Now go up the field by the wall on your right. Just before end of field, go half left to enter wood over a broken wall and then turn right for 50 yards or so to enter a vehicle track (arrow) and turn left up through the wood, passing a blue feeder on your right.
1: Continue to arrive in a vehicle cross track and go straight ahead and wind up through the wood. Eventually, the path makes a sharp turn right at tree with yellow tape. It then turns sharp left to climb steeply uphill, crossing two fallen trees just before arriving on a plateau of felled trees.
Go slightly right through the tree stumps to spot a walkers gate in the top fence. Climb steeply up to this gate and then turn right along a road (Top Lane) to emerge in the B6451 at the top of Norwood Edge.
Turn right for a few yards to the brow and then, when you can see the traffic in both directions, turn left across the road to enter the Norwood Edge Plantation and take the track going half right, past a barrier with a small blue notice.
This fine track leads unerringly to a major fork – take the right branch. On arriving at a cross path, go straight ahead. At bottom of slope, on edge of wood, spot the metal gate on your left with yellow tape. Pass through and turn right towards a wind turbine to gain a wall corner.
Continue up the wall (wall on your left). When wall finishes, go slightly right towards the huge farm (Prospect House) to a gate with an obvious track behind it. Go through the gate and up the track for about 50 yards and then turn right through a gate (arrow) and go straight across the field to a gate on the far side with the farm on your left.
Go through the gate and turn left into the farm drive, cross it and take the drive opposite, turning left along the concrete drive past arrow on gate post at cattle grid. On arriving at the wall surrounding the farmhouse – still Prospect House Farm – turn right through metal gate and pass across front of farmhouse to arrive in wall corner and turn right, downhill, along wall which soon becomes a fence.
2: Cross a stile in a section of wooden fence and continue along left edge of field, soon crossing the Greystone Beck.
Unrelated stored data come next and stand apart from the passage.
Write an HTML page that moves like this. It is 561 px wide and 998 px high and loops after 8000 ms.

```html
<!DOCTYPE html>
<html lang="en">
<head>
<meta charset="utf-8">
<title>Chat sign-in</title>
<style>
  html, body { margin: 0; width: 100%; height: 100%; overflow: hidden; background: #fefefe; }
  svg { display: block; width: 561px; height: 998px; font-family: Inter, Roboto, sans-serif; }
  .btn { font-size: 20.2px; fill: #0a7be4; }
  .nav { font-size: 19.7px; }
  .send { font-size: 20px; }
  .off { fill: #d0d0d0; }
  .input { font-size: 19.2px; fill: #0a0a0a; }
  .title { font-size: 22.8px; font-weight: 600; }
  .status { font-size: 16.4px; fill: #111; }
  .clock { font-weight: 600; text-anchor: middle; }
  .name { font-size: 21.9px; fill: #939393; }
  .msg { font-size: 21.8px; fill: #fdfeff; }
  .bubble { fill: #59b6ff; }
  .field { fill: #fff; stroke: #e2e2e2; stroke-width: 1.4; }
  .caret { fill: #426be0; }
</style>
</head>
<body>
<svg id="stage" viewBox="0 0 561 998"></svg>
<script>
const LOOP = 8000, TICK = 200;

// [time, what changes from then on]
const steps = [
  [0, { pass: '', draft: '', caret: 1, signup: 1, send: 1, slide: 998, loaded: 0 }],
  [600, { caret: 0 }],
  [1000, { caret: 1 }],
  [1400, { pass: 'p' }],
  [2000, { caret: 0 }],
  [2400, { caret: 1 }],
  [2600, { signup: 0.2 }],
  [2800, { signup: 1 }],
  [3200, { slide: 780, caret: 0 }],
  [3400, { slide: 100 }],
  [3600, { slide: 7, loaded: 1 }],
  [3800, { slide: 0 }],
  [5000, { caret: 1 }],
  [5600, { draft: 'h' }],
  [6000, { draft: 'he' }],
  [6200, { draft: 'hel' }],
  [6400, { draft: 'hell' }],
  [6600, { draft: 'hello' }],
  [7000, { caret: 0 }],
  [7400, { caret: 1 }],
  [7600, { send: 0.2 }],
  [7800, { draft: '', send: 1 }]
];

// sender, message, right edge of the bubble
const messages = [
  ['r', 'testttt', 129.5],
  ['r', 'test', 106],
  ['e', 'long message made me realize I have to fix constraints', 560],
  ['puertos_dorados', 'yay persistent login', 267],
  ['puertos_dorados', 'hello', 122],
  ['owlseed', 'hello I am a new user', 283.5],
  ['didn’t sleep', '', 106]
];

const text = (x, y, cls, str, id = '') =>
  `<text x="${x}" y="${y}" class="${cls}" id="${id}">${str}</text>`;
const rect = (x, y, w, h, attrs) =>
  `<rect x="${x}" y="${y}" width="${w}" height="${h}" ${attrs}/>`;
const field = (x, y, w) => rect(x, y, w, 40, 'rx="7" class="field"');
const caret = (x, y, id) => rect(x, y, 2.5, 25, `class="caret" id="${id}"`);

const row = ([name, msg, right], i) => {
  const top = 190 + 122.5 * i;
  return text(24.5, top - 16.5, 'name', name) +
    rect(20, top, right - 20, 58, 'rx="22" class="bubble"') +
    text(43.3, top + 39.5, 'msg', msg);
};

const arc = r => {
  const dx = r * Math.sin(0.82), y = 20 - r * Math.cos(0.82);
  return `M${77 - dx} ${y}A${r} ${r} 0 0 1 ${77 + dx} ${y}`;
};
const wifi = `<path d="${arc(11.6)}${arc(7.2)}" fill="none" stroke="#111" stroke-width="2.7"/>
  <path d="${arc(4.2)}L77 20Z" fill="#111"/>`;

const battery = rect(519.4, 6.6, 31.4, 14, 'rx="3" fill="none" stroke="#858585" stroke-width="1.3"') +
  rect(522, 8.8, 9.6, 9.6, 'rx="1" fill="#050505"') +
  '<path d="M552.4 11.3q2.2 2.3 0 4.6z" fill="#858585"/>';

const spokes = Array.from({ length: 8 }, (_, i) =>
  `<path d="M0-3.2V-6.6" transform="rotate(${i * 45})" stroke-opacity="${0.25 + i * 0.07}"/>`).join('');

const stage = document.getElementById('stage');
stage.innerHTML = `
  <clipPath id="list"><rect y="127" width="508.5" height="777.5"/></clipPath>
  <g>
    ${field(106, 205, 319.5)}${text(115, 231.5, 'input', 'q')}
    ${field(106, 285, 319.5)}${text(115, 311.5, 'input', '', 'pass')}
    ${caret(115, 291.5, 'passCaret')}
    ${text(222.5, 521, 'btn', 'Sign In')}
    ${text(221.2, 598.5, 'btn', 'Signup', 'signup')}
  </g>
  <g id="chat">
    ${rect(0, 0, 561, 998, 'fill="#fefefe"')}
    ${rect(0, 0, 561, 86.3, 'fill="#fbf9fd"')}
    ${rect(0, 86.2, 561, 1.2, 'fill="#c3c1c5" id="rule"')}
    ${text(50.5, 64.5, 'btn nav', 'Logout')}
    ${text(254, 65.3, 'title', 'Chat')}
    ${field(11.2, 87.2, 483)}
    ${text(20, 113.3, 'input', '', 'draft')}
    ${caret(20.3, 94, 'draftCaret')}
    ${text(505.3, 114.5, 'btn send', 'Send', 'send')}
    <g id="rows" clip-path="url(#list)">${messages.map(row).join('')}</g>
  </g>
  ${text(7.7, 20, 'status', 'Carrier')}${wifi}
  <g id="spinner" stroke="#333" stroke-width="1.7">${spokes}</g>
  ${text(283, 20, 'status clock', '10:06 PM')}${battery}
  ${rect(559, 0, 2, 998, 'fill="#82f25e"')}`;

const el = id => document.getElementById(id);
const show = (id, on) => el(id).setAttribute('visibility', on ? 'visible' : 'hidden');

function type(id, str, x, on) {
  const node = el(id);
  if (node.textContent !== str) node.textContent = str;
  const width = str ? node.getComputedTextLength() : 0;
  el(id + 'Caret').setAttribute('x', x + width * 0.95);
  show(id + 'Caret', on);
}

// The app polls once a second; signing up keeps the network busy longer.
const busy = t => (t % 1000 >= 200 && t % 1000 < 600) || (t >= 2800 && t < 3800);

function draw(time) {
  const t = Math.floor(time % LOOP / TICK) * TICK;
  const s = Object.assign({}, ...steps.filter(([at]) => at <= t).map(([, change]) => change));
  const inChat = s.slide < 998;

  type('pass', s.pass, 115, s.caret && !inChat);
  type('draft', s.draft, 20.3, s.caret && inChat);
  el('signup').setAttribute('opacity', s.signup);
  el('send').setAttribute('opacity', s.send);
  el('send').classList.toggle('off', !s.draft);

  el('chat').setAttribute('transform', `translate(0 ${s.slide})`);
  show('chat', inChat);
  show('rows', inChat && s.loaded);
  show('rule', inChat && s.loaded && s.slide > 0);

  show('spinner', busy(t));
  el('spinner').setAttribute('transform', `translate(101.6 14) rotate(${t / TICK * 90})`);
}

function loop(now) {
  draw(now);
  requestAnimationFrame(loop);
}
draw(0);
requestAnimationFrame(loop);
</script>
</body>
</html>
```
Press on by wall on your left to a stile at end of field, cross it – awkward! - and turn left along a minor lane.
After 600/700 yards, turn right with the road, ignoring a footpath ahead. Stay with the road at all times, eventually turning left (ignore bridleway yellow disc). Go past Buttoner House Farm, through gate across the road and onward for a good half mile to pass the huge complex at Lindley Hall Farm (silos).
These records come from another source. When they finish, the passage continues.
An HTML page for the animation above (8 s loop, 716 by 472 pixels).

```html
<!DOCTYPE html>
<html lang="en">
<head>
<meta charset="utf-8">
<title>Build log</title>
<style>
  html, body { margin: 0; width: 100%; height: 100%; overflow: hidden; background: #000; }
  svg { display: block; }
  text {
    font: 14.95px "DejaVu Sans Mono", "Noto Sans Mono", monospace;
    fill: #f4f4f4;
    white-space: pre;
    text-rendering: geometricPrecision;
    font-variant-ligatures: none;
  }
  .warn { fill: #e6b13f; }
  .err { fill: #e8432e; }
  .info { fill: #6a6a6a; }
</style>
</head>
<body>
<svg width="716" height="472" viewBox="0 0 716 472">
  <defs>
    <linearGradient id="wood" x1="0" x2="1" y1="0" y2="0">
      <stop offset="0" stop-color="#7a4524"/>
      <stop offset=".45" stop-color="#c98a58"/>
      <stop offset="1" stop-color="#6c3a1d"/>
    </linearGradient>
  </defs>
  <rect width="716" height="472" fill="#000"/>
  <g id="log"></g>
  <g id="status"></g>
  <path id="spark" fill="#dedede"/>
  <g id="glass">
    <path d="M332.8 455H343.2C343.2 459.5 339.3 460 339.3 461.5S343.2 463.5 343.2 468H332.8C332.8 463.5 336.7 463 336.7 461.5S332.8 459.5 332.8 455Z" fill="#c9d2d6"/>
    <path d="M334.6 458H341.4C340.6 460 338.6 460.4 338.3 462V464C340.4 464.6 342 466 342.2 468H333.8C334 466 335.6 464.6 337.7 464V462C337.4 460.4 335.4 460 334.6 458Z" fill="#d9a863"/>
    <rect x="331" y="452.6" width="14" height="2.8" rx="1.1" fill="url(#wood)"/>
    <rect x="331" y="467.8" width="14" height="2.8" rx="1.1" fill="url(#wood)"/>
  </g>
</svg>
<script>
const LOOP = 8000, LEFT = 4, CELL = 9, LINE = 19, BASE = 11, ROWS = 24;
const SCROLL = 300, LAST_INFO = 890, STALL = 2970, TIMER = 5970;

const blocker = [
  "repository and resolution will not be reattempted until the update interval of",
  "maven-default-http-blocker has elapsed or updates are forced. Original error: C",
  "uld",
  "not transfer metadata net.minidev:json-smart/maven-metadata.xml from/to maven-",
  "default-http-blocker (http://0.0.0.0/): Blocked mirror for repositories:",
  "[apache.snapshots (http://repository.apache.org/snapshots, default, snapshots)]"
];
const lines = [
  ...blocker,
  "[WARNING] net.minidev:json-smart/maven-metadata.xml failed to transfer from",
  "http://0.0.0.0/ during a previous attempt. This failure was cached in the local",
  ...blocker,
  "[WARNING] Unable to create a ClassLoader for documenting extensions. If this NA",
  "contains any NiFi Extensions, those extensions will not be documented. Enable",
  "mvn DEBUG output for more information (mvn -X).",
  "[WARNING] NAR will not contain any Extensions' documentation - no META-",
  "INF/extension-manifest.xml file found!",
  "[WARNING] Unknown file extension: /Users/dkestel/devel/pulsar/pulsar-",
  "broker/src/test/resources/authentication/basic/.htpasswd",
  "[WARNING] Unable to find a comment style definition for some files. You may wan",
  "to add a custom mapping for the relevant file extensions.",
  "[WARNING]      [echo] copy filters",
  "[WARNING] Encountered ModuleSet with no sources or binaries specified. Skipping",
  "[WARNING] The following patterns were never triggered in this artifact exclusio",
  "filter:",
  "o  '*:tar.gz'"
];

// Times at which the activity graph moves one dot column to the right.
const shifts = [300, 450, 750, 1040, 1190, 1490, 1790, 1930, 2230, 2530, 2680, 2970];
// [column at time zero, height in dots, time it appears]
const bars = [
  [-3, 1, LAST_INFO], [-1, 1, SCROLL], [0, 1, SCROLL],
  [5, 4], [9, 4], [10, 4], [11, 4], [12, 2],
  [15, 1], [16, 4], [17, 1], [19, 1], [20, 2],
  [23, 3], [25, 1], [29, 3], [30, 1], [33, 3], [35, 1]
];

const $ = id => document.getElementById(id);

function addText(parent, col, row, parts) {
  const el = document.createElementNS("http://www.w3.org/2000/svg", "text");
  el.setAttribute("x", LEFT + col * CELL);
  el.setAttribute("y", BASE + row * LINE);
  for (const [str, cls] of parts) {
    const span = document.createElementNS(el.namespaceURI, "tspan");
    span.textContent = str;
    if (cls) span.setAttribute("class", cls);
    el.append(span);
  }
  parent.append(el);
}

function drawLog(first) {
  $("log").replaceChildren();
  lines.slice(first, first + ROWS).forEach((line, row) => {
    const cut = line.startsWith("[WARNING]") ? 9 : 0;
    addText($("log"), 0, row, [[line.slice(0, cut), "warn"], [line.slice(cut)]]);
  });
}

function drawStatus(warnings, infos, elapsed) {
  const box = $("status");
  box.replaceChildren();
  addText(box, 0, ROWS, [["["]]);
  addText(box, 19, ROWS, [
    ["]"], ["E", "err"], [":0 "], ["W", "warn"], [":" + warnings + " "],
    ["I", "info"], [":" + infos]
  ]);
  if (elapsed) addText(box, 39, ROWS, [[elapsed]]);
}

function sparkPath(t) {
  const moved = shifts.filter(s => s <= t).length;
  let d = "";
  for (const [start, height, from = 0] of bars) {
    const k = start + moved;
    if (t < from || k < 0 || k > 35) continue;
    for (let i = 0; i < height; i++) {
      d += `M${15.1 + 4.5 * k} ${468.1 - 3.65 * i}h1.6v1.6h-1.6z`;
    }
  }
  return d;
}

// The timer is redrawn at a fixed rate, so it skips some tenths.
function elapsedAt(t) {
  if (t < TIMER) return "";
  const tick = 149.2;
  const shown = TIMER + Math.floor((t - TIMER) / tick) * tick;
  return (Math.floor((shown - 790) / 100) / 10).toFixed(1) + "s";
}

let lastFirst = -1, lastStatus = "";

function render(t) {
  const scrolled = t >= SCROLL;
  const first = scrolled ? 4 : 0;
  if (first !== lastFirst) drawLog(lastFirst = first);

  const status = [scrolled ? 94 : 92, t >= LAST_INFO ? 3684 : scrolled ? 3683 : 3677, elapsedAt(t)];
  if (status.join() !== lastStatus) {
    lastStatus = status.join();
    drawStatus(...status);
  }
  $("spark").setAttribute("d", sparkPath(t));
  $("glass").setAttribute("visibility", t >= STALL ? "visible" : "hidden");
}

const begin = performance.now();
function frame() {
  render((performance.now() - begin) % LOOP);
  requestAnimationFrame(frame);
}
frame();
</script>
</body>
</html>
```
Sweep left with the road - Almscliff Crag ahead – and then sweep right – Lindley Hall to your right – and then drop down through an “S” bend to the tiny community of Lindley Green with an old box-top sign on your right (to right of red post box). Here, turn right along vehicle track for about 200 yards and then turn left over a stile (arrow and yellow tape). Go straight ahead by wall on your left, through a walkers’ gate (arrow) and onward by the wall to a house (on your left) and then sweep right downhill by a wall.
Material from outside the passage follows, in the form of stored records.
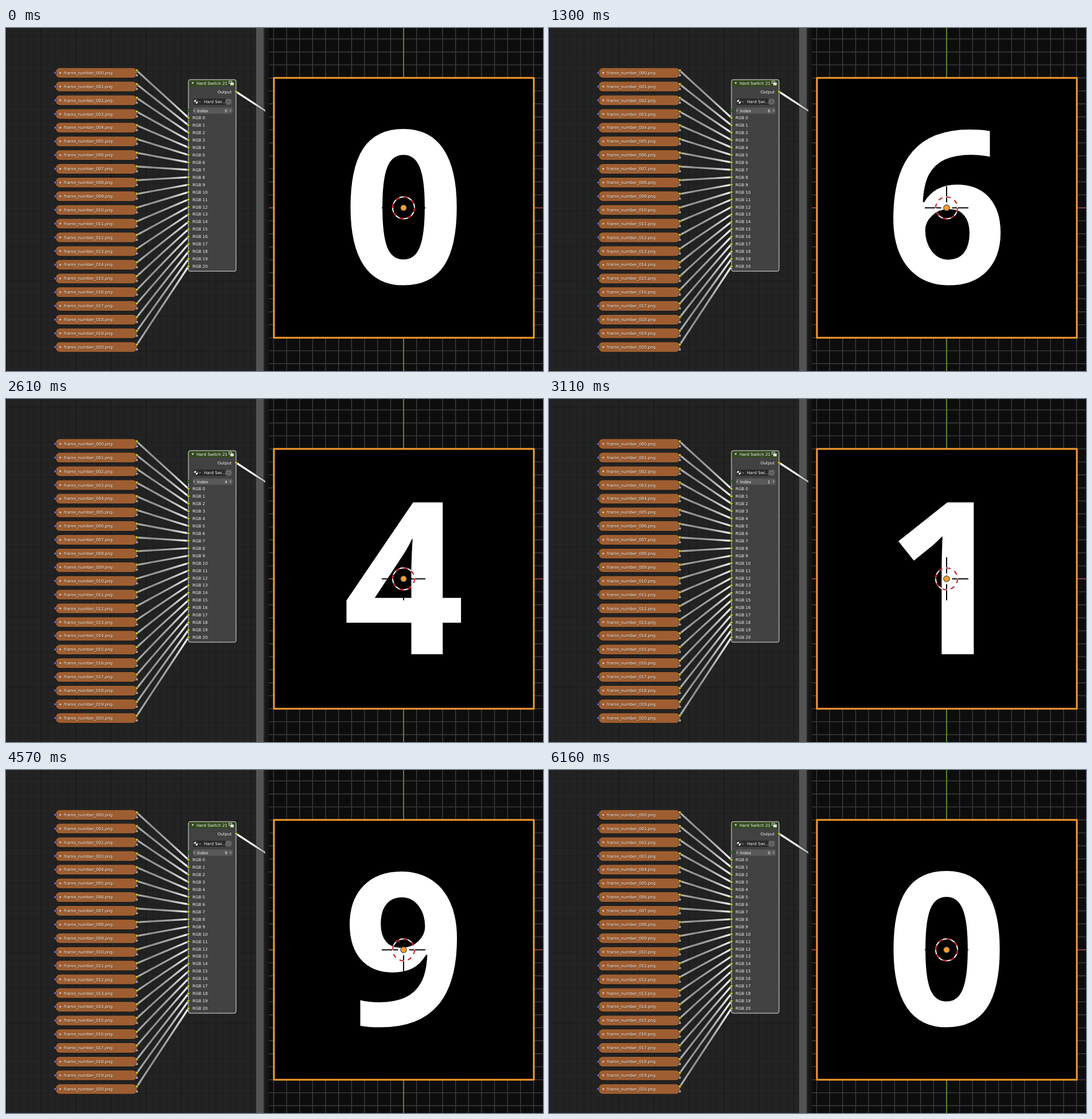
Recreate the animation shown at these times as an HTML page. Size 936 px wide and 598 px high, loop 6.56 s.

```html
<!DOCTYPE html>
<html lang="en">
<head>
<meta charset="utf-8">
<title>Hard Switch</title>
<style>
  html, body { margin: 0; width: 100%; height: 100%; overflow: hidden; background: #0d0d0d; }
  svg { display: block; width: 936px; height: 598px; }
  text { font: 7.1px "DejaVu Sans", sans-serif; fill: #f0f0f0; }
  .end { text-anchor: end; }
  #digit { font: 700 371px "Open Sans", "Noto Sans", sans-serif; fill: #fff; text-anchor: middle; }
</style>
</head>
<body>
<svg viewBox="0 0 936 598">
  <defs>
    <linearGradient id="wire" gradientUnits="userSpaceOnUse" x1="228" y1="0" x2="318" y2="0">
      <stop offset="0" stop-color="#b0b0b0"/>
      <stop offset=".3" stop-color="#8c8c8c"/>
      <stop offset=".65" stop-color="#a8a8a8"/>
      <stop offset="1" stop-color="#f4f4f4"/>
    </linearGradient>
    <linearGradient id="outWire" gradientUnits="userSpaceOnUse" x1="401" y1="0" x2="452" y2="0">
      <stop offset="0" stop-color="#fff"/>
      <stop offset=".6" stop-color="#e8e8e8"/>
      <stop offset="1" stop-color="#a0a0a0"/>
    </linearGradient>
    <clipPath id="editor"><rect width="452" height="598"/></clipPath>
  </defs>

  <!-- node editor -->
  <g clip-path="url(#editor)">
    <rect width="452" height="598" fill="#232323"/>
    <path id="fine" stroke="#1f1f1f"/>
    <path id="coarse" stroke="#1b1b1b" stroke-width="1.2"/>
    <rect x="436" width="13" height="598" fill="#535353"/>
    <g id="wires"></g>
    <g id="images"></g>
    <g id="switch">
      <rect x="318" y="90" width="83" height="334" rx="3" fill="#424242"/>
      <path d="M318 102V93a3 3 0 0 1 3-3h77a3 3 0 0 1 3 3v9z" fill="#344a20"/>
      <rect x="318" y="90" width="83" height="334" rx="3" fill="none" stroke="#e4e4e4"/>
      <path d="M323.5 94.6h4l-2 3.4z" fill="#ddd"/>
      <text x="332" y="98.6">Hard Switch 21</text>
      <g fill="#4a5a3a" stroke="#ddd" stroke-width=".8">
        <rect x="388.5" y="92.5" width="5" height="4"/>
        <rect x="391.5" y="95.5" width="5" height="4" fill="#ddd"/>
      </g>
      <text class="end" x="393.3" y="113.6">Output</text>

      <rect x="326" y="123" width="68" height="11" rx="2.5" fill="#2a2a2a"/>
      <rect x="382" y="123" width="12" height="11" rx="2.5" fill="#545454"/>
      <circle cx="331" cy="128.5" r="3.6" fill="#e4e4e4"/>
      <path d="M331 128.5v-3.6a3.6 3.6 0 0 1 3.6 3.6zv3.6a3.6 3.6 0 0 1-3.6-3.6z" fill="#333"/>
      <path d="M336.6 127.8l1.6 1.6 1.6-1.6" fill="none" stroke="#ccc" stroke-width=".8"/>
      <text x="345" y="131.1">Hard Swi...</text>
      <path d="M385 126q3-.2 3-1 0 .8 3 1v3q-.5 2.500-3 3.300-2.500-.8-3-3.300z" fill="none" stroke="#999" stroke-width=".8"/>

      <rect x="326" y="138.500" width="69" height="11" rx="2.500" fill="#595959"/>
      <path d="M328.700 142l-1.600 2 1.600 2M390.500 142l1.600 2-1.600 2" fill="none" stroke="#ddd" stroke-width=".9"/>
      <text x="333" y="146.600">Index</text>
      <text class="end" id="index" x="385.700" y="146.600">0</text>
      <circle cx="318" cy="143.700" r="2.300" fill="#2d8a2a" stroke="#111" stroke-width=".6"/>
    </g>
  </g>
  <rect x="452" width="6" height="598" fill="#161616"/>

  <!-- viewport -->
  <rect x="458" width="478" height="598" fill="#0d0d0d"/>
  <path id="grid" stroke="#3d3d3d" stroke-width="1.400"/>
  <path d="M458 313.500H936" stroke="#9a4a3a" stroke-width="1.600"/>
  <path d="M693 0V598" stroke="#6a9a28" stroke-width="1.600"/>
  <rect x="467" y="87" width="453" height="453" stroke="#f79b2e" stroke-width="3" stroke-linejoin="round"/>
  <text id="digit" x="693" y="445">0</text>
  <path d="M655 313.500h28.500M702.500 313.500h28.500M693 276v28M693 323v28" stroke="#000" stroke-width="2"/>
  <g fill="none" stroke-width="2">
    <circle cx="693" cy="313.500" r="19" stroke="#fff"/>
    <circle cx="693" cy="313.500" r="19" stroke="#d4101a" pathLength="16" stroke-dasharray="1 1"/>
  </g>
  <circle cx="693" cy="313.500" r="5.200" fill="#ff9f2e" stroke="#4a4a4a" stroke-width="1.200"/>
</svg>
<script>
const $ = id => document.getElementById(id);
const range = n => [...Array(n).keys()];
const dot = (x, y, color) =>
  `<circle cx="${x}" cy="${y}" r="2.4" fill="${color}" stroke="#151515" stroke-width=".6"/>`;

// Horizontal and vertical lines through (cx, cy) that fill a box
function lattice(x0, x1, y1, cx, cy, step) {
  let d = "";
  for (let x = x0 + (cx - x0) % step; x < x1; x += step) d += `M${x} 0V${y1}`;
  for (let y = cy % step; y < y1; y += step) d += `M${x0} ${y}H${x1}`;
  return d;
}
$("fine").setAttribute("d", lattice(0, 436, 598, 61, 441.5, 12.2));
$("coarse").setAttribute("d", lattice(0, 436, 598, 61, 441.5, 61));
$("grid").setAttribute("d", lattice(458, 936, 598, 693, 313.5, 22.65));

const nodeY = i => 78.2 + 23.9 * i;
const rowY = i => 156.6 + 12.945 * i;

function wire(x1, y1, x2, y2, paint) {
  const d = `M${x1} ${y1}L${x2} ${y2}`;
  return `<path d="${d}" stroke="#151515" stroke-opacity=".6" stroke-width="5.5"/>
    <path d="${d}" stroke="url(#${paint})" stroke-width="3.4"/>`;
}

function imageNode(i) {
  const y = nodeY(i), name = `frame_number_${String(i).padStart(3, "0")}.png`;
  return `<rect x="86" y="${y - 9}" width="143" height="18.5" rx="8" fill="#151515"/>
    <rect x="86.5" y="${y - 8.5}" width="142" height="17" rx="7.5" fill="#9e5e31"/>
    <path d="M93.5 ${y - 1.9}v3.8l3.2-1.900z" fill="#e8d8cc"/>
    <text x="101.4" y="${y + 3.4}" style="fill:#000;opacity:.5">${name}</text>
    <text x="101" y="${y + 2.6}">${name}</text>
    ${dot(86, y, "#6363c7")}${dot(228, y + 4.3, "#a1a1a1")}${dot(228, y - 4.3, "#c7c729")}`;
}

$("wires").innerHTML = range(21).map(i => wire(228, nodeY(i) - 4, 318, rowY(i), "wire")).join("")
  + wire(401, 111, 454, 145.5, "outWire");
$("images").innerHTML = range(21).map(imageNode).join("");
$("switch").insertAdjacentHTML("beforeend", dot(401, 111, "#c7c729") + range(21).map(i =>
  `${dot(318, rowY(i), "#c7c729")}<text x="325" y="${rowY(i) + 2.6}">RGB ${i}</text>`).join(""));

// Slider drags: [time in ms, index]
const LOOP = 6560;
const drags = [
  [0, 0], [260, 1], [540, 2], [740, 3], [880, 4], [1020, 5], [1230, 6], [1370, 7], [1510, 8],
  [2120, 7], [2260, 6], [2410, 5], [2550, 4], [2690, 3], [2900, 2], [3110, 1], [3250, 0],
  [3660, 1], [3730, 2], [3870, 3], [3940, 4], [4080, 5], [4220, 6], [4360, 7], [4430, 8],
  [4570, 9], [4780, 10],
  [5740, 9], [5810, 7], [5880, 5], [5950, 3], [6020, 1], [6090, 0]
];

let shown = 0;
function tick() {
  const t = performance.now() % LOOP;
  const value = drags.filter(([at]) => at <= t).pop()[1];
  if (value !== shown) $("index").textContent = $("digit").textContent = shown = value;
  requestAnimationFrame(tick);
}
tick();
</script>
</body>
</html>
```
Follow a lovely green track down the hill and then, at bottom of hill, spot the stile to your front left. Cross it and go down the wall to emerge in a minor road, turn right for 30 yards – Lindley Bridge ahead – and turn right along a short vehicle track and then bypass a stone house to its left.
Press on through the trees for a lovely finale of a mile, soon with the outflow of Lindley Wood Reservoir on your left. Continue along the shore of the reservoir to the parking area and finish at Lindley Viaduct.